··· RECORDS SUPPLIED ···

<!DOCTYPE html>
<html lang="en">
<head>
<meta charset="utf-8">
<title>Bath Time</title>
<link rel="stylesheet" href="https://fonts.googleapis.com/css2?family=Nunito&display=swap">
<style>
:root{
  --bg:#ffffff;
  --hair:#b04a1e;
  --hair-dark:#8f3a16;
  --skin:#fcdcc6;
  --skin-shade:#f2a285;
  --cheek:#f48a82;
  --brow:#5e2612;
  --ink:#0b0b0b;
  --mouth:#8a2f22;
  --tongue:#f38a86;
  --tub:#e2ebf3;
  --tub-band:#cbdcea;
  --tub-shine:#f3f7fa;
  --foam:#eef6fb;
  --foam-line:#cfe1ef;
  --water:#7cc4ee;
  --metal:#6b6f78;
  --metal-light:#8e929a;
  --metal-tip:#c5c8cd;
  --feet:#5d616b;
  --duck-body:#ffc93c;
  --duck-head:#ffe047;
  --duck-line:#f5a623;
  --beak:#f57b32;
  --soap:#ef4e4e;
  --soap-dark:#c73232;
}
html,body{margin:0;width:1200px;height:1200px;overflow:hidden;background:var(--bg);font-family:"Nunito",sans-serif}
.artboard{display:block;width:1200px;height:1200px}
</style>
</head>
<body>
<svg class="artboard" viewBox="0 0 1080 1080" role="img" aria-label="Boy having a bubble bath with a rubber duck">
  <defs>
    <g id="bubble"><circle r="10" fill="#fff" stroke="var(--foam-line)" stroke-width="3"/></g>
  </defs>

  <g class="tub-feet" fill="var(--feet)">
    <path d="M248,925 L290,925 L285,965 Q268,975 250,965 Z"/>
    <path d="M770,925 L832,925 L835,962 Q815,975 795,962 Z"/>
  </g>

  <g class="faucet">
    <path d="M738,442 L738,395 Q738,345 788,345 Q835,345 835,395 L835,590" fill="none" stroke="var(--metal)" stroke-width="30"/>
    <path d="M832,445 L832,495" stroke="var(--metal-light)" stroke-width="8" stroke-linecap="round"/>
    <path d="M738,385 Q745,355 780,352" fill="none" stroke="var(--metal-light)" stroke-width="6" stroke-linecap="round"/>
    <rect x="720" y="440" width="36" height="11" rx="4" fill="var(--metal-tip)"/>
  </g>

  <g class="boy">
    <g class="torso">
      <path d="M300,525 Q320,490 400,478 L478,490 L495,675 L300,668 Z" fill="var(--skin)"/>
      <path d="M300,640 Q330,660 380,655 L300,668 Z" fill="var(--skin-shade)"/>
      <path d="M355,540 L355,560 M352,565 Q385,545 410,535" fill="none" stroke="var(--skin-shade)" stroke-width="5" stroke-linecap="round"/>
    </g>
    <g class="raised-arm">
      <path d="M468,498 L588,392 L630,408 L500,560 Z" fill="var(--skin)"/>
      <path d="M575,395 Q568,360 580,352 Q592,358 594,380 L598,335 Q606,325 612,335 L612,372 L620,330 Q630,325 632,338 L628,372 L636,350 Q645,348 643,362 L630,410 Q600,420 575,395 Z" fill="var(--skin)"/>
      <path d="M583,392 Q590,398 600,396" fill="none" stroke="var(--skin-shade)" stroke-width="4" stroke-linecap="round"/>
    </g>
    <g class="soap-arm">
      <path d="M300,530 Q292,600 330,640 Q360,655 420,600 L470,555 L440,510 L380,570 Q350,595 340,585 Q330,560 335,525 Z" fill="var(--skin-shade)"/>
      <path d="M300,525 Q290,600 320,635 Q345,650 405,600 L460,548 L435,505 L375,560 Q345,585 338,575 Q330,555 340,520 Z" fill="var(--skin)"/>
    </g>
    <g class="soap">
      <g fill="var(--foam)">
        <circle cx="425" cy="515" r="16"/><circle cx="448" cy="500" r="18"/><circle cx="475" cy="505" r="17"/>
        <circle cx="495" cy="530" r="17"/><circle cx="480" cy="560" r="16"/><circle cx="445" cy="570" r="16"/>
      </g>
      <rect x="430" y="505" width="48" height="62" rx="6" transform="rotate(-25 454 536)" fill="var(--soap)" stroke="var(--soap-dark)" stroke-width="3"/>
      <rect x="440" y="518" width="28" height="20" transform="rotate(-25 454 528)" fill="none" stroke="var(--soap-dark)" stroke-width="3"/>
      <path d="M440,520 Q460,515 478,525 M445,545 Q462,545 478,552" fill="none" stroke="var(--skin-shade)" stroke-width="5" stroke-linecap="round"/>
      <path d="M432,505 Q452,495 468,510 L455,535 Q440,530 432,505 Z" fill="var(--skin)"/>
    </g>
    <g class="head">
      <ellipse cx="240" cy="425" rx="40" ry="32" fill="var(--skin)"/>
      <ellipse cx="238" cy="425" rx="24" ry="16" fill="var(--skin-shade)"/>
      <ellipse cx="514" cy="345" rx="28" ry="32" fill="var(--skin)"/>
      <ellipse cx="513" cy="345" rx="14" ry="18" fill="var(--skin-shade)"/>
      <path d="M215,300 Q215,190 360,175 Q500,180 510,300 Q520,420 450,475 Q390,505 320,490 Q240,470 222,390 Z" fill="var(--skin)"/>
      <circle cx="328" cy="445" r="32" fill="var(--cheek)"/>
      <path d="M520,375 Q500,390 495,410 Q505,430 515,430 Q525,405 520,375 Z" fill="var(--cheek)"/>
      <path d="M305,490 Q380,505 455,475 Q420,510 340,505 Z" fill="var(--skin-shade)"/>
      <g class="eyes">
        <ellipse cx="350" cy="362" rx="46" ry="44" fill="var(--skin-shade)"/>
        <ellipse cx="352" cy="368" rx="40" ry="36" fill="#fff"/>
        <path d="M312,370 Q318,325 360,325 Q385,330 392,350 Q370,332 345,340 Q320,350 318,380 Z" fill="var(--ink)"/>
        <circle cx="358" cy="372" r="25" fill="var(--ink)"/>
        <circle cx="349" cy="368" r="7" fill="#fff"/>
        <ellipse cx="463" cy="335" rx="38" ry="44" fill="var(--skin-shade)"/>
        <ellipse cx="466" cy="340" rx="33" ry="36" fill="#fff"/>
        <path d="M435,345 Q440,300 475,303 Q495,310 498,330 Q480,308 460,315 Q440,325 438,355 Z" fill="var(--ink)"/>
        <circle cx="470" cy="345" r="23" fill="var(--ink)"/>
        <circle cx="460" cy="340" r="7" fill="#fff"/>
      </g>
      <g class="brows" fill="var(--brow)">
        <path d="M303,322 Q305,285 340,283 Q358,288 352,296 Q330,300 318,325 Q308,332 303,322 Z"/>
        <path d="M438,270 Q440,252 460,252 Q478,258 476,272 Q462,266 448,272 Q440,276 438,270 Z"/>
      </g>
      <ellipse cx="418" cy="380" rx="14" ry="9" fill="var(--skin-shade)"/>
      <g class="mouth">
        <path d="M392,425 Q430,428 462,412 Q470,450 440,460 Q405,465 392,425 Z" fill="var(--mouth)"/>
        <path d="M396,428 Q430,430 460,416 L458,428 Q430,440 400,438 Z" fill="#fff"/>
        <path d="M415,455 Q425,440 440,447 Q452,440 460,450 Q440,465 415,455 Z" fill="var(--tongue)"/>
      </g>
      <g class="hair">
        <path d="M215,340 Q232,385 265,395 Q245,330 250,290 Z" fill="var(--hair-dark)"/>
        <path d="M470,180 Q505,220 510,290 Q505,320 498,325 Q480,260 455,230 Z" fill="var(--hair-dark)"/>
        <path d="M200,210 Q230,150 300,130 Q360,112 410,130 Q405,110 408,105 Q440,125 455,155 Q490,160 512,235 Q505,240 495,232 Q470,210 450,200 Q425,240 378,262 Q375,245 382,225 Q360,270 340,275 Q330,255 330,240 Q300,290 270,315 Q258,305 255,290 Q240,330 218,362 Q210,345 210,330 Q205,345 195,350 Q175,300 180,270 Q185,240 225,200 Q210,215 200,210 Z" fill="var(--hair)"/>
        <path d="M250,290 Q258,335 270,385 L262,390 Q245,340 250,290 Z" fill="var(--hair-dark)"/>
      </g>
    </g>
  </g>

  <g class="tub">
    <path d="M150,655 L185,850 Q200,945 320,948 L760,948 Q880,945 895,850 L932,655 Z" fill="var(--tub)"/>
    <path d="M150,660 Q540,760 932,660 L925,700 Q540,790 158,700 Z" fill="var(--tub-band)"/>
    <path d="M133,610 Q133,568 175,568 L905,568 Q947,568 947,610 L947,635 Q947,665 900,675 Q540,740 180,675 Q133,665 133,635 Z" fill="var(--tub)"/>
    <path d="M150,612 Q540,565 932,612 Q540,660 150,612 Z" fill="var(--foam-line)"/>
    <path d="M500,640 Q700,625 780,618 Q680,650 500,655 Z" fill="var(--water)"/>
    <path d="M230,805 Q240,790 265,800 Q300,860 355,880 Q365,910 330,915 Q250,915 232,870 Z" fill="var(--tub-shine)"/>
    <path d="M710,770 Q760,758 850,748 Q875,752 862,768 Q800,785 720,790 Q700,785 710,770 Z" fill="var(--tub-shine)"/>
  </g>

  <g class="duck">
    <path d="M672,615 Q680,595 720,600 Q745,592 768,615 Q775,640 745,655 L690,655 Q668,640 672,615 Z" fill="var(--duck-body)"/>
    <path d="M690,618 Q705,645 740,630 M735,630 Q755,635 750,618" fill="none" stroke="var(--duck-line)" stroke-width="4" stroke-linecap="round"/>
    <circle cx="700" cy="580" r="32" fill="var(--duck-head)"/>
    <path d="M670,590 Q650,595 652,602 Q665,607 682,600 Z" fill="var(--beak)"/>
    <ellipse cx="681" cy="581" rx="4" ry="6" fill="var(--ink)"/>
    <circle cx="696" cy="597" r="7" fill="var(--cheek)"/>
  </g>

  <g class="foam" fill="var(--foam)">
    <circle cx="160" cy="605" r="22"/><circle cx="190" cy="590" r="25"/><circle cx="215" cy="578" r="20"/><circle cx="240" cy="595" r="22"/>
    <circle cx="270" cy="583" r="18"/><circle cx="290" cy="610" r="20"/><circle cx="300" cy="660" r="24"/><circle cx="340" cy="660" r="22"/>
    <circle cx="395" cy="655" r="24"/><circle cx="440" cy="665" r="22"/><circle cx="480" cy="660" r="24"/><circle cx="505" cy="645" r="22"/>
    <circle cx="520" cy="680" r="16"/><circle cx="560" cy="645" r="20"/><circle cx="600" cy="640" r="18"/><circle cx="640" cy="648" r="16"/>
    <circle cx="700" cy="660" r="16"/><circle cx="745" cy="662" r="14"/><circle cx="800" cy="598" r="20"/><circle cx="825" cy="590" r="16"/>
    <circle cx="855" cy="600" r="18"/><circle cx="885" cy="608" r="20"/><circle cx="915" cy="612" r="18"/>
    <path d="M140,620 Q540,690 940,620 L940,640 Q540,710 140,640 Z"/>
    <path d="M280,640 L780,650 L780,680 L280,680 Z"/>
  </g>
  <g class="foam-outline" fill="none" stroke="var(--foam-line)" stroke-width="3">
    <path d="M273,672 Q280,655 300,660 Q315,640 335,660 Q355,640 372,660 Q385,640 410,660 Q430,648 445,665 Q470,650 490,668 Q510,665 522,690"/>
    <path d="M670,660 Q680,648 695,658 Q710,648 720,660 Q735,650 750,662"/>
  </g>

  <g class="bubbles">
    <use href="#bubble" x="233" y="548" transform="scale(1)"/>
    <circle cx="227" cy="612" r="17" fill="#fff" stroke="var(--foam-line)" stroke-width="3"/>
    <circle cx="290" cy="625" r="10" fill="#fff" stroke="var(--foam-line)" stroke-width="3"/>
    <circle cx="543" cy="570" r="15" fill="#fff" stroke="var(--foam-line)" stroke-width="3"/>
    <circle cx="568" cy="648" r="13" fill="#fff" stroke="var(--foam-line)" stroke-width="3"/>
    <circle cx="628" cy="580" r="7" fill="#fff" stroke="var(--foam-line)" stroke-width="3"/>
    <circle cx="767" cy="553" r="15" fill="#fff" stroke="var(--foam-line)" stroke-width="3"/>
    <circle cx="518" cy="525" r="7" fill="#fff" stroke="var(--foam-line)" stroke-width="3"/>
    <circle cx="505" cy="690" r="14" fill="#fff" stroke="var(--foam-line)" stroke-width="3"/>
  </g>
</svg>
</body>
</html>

···
··· RECORDS SUPPLIED ···

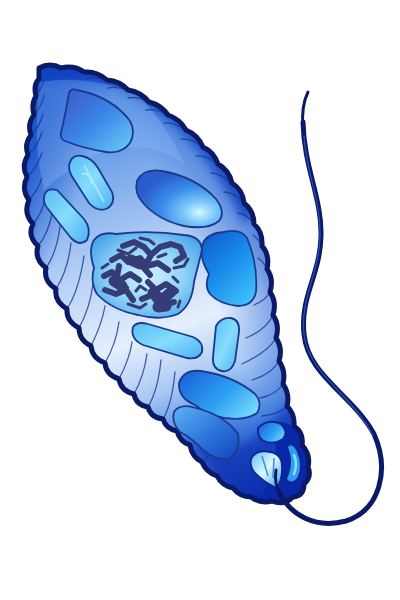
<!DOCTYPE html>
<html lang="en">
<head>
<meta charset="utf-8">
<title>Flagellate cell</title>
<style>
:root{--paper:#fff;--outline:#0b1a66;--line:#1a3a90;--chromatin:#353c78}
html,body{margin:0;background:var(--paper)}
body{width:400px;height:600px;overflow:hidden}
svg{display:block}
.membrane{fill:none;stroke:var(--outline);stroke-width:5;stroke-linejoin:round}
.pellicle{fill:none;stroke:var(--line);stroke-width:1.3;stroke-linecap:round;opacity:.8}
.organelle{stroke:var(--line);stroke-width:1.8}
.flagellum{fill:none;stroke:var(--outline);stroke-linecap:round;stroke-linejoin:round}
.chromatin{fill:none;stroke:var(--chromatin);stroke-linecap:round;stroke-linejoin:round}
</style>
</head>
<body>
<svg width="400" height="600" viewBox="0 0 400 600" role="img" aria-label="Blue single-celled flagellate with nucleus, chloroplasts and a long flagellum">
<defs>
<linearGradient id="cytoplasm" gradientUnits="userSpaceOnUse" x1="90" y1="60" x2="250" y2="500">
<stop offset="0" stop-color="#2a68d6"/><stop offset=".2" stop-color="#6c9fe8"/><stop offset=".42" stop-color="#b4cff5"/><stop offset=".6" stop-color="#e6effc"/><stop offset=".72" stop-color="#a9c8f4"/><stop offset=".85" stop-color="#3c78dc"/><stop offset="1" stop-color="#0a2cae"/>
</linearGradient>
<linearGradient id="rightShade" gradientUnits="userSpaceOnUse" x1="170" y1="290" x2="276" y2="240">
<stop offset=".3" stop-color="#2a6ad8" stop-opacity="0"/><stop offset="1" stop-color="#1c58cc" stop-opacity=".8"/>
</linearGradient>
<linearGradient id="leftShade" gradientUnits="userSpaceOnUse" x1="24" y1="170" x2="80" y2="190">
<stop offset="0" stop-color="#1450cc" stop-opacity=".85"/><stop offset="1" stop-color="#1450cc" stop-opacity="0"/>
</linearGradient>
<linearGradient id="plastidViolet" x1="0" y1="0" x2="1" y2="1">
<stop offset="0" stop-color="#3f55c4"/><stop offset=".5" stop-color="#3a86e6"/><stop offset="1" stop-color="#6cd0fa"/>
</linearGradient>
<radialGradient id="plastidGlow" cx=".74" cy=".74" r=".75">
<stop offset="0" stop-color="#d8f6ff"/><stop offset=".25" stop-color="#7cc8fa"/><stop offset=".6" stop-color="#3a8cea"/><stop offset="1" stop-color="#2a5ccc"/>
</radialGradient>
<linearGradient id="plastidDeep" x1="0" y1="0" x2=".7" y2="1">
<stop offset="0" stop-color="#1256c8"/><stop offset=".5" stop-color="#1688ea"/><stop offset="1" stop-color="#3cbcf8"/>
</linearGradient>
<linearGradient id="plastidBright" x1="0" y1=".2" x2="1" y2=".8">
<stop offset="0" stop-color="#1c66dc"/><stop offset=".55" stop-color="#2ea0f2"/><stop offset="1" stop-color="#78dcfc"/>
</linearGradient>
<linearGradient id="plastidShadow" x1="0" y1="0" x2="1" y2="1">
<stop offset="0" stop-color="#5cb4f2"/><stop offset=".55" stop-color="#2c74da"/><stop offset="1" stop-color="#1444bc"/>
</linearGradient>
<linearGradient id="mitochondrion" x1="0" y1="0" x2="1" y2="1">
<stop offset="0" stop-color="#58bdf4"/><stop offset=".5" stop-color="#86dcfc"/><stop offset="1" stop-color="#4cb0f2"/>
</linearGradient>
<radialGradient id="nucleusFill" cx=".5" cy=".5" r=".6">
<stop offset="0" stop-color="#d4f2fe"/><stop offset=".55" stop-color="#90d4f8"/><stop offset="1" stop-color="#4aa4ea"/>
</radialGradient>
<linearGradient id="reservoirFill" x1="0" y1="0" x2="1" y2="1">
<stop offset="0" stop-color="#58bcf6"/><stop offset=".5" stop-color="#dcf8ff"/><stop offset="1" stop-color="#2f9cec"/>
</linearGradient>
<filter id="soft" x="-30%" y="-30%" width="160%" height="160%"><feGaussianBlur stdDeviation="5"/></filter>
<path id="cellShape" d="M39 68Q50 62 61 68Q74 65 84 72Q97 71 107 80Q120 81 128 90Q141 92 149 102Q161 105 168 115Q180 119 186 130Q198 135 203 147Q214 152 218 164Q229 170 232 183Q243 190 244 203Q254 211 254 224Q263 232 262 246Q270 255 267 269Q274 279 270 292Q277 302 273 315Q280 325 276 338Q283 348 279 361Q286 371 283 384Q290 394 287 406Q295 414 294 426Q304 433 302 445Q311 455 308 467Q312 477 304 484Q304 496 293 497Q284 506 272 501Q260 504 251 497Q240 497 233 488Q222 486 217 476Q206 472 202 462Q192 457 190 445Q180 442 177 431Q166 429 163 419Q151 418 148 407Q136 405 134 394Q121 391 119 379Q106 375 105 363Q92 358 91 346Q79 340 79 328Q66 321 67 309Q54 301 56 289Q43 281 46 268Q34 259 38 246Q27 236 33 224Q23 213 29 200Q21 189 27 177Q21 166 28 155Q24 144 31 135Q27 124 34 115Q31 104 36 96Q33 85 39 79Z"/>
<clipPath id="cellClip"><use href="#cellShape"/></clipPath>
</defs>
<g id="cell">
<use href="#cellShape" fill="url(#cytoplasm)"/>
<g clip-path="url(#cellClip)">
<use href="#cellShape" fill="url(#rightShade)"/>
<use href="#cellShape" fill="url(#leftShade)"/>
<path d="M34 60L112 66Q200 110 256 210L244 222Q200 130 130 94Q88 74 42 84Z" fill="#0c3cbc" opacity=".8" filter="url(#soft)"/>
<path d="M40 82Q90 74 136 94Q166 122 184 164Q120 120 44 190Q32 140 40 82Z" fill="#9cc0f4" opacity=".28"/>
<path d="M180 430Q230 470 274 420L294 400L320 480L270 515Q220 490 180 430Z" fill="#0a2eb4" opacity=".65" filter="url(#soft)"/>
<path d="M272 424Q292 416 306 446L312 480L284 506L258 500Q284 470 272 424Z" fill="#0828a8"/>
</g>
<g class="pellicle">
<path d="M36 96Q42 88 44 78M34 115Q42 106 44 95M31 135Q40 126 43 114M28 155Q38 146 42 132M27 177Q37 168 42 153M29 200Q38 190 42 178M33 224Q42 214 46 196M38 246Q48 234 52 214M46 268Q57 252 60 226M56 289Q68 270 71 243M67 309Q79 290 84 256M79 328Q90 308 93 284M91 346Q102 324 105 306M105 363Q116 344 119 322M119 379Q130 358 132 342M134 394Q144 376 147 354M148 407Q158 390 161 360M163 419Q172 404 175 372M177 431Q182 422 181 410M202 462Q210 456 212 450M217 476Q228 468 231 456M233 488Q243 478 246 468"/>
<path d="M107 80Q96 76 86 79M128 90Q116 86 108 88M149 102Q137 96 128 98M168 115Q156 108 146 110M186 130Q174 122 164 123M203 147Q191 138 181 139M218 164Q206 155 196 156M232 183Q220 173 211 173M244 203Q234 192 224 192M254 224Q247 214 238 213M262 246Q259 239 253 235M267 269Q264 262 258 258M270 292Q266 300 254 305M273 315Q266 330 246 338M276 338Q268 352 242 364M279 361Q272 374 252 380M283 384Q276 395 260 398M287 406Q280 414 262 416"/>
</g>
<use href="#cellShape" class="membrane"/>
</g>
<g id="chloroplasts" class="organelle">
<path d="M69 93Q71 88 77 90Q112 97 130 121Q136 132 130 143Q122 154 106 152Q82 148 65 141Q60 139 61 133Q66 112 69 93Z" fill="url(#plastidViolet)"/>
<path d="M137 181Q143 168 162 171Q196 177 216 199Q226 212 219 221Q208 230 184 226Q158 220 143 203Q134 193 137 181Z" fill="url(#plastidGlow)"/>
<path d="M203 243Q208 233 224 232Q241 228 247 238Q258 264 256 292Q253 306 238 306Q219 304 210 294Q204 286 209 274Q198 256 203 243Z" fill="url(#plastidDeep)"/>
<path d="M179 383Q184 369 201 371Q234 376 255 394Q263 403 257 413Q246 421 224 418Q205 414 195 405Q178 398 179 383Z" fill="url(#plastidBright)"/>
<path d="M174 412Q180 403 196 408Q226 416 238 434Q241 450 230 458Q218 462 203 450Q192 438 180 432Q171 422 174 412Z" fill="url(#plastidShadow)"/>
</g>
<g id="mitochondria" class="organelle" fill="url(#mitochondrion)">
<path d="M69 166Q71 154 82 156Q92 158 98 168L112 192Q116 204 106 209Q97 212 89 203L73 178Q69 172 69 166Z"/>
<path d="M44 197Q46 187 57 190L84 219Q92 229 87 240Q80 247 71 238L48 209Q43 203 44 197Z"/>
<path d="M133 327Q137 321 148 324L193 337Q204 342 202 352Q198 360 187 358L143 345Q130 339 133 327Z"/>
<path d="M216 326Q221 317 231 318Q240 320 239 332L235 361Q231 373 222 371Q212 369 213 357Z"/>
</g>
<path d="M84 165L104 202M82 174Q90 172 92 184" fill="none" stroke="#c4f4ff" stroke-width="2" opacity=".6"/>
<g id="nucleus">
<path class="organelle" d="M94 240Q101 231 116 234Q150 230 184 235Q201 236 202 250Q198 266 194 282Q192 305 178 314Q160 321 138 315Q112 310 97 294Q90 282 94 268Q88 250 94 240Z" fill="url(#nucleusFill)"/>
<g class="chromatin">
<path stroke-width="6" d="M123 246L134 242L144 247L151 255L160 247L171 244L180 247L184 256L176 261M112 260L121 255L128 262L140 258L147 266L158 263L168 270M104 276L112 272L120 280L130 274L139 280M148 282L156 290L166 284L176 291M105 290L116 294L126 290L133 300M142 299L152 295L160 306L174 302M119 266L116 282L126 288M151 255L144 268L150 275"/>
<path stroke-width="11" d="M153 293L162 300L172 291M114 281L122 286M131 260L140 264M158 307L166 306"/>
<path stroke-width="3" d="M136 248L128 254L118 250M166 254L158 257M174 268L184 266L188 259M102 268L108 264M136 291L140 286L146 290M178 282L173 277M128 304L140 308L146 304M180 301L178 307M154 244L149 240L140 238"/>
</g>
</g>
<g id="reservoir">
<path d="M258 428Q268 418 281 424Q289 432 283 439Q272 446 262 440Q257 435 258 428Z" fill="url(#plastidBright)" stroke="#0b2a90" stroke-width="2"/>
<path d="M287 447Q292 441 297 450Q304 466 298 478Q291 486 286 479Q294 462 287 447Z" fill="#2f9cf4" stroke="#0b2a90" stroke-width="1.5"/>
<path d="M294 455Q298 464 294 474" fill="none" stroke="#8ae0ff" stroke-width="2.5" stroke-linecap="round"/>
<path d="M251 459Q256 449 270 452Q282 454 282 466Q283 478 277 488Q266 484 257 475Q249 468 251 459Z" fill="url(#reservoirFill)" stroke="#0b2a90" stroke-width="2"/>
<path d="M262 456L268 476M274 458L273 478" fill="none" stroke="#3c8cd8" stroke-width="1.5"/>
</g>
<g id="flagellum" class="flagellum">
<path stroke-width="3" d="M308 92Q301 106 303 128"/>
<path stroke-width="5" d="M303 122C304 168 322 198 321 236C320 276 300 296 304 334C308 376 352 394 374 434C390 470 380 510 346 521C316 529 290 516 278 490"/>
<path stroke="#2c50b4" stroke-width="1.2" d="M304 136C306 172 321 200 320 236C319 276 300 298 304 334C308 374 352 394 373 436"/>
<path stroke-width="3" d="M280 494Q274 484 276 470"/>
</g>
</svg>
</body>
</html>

···

_WHAT NEEDS TO BE DONE_.
Working from the data above, extract solely the lines from the one containing "327Q137 321 148" through the one containing "447Q292 441 297", exactly as they appear, both included.

_COMPLETED EXERCISE_.
<path d="M133 327Q137 321 148 324L193 337Q204 342 202 352Q198 360 187 358L143 345Q130 339 133 327Z"/>
<path d="M216 326Q221 317 231 318Q240 320 239 332L235 361Q231 373 222 371Q212 369 213 357Z"/>
</g>
<path d="M84 165L104 202M82 174Q90 172 92 184" fill="none" stroke="#c4f4ff" stroke-width="2" opacity=".6"/>
<g id="nucleus">
<path class="organelle" d="M94 240Q101 231 116 234Q150 230 184 235Q201 236 202 250Q198 266 194 282Q192 305 178 314Q160 321 138 315Q112 310 97 294Q90 282 94 268Q88 250 94 240Z" fill="url(#nucleusFill)"/>
<g class="chromatin">
<path stroke-width="6" d="M123 246L134 242L144 247L151 255L160 247L171 244L180 247L184 256L176 261M112 260L121 255L128 262L140 258L147 266L158 263L168 270M104 276L112 272L120 280L130 274L139 280M148 282L156 290L166 284L176 291M105 290L116 294L126 290L133 300M142 299L152 295L160 306L174 302M119 266L116 282L126 288M151 255L144 268L150 275"/>
<path stroke-width="11" d="M153 293L162 300L172 291M114 281L122 286M131 260L140 264M158 307L166 306"/>
<path stroke-width="3" d="M136 248L128 254L118 250M166 254L158 257M174 268L184 266L188 259M102 268L108 264M136 291L140 286L146 290M178 282L173 277M128 304L140 308L146 304M180 301L178 307M154 244L149 240L140 238"/>
</g>
</g>
<g id="reservoir">
<path d="M258 428Q268 418 281 424Q289 432 283 439Q272 446 262 440Q257 435 258 428Z" fill="url(#plastidBright)" stroke="#0b2a90" stroke-width="2"/>
<path d="M287 447Q292 441 297 450Q304 466 298 478Q291 486 286 479Q294 462 287 447Z" fill="#2f9cf4" stroke="#0b2a90" stroke-width="1.5"/>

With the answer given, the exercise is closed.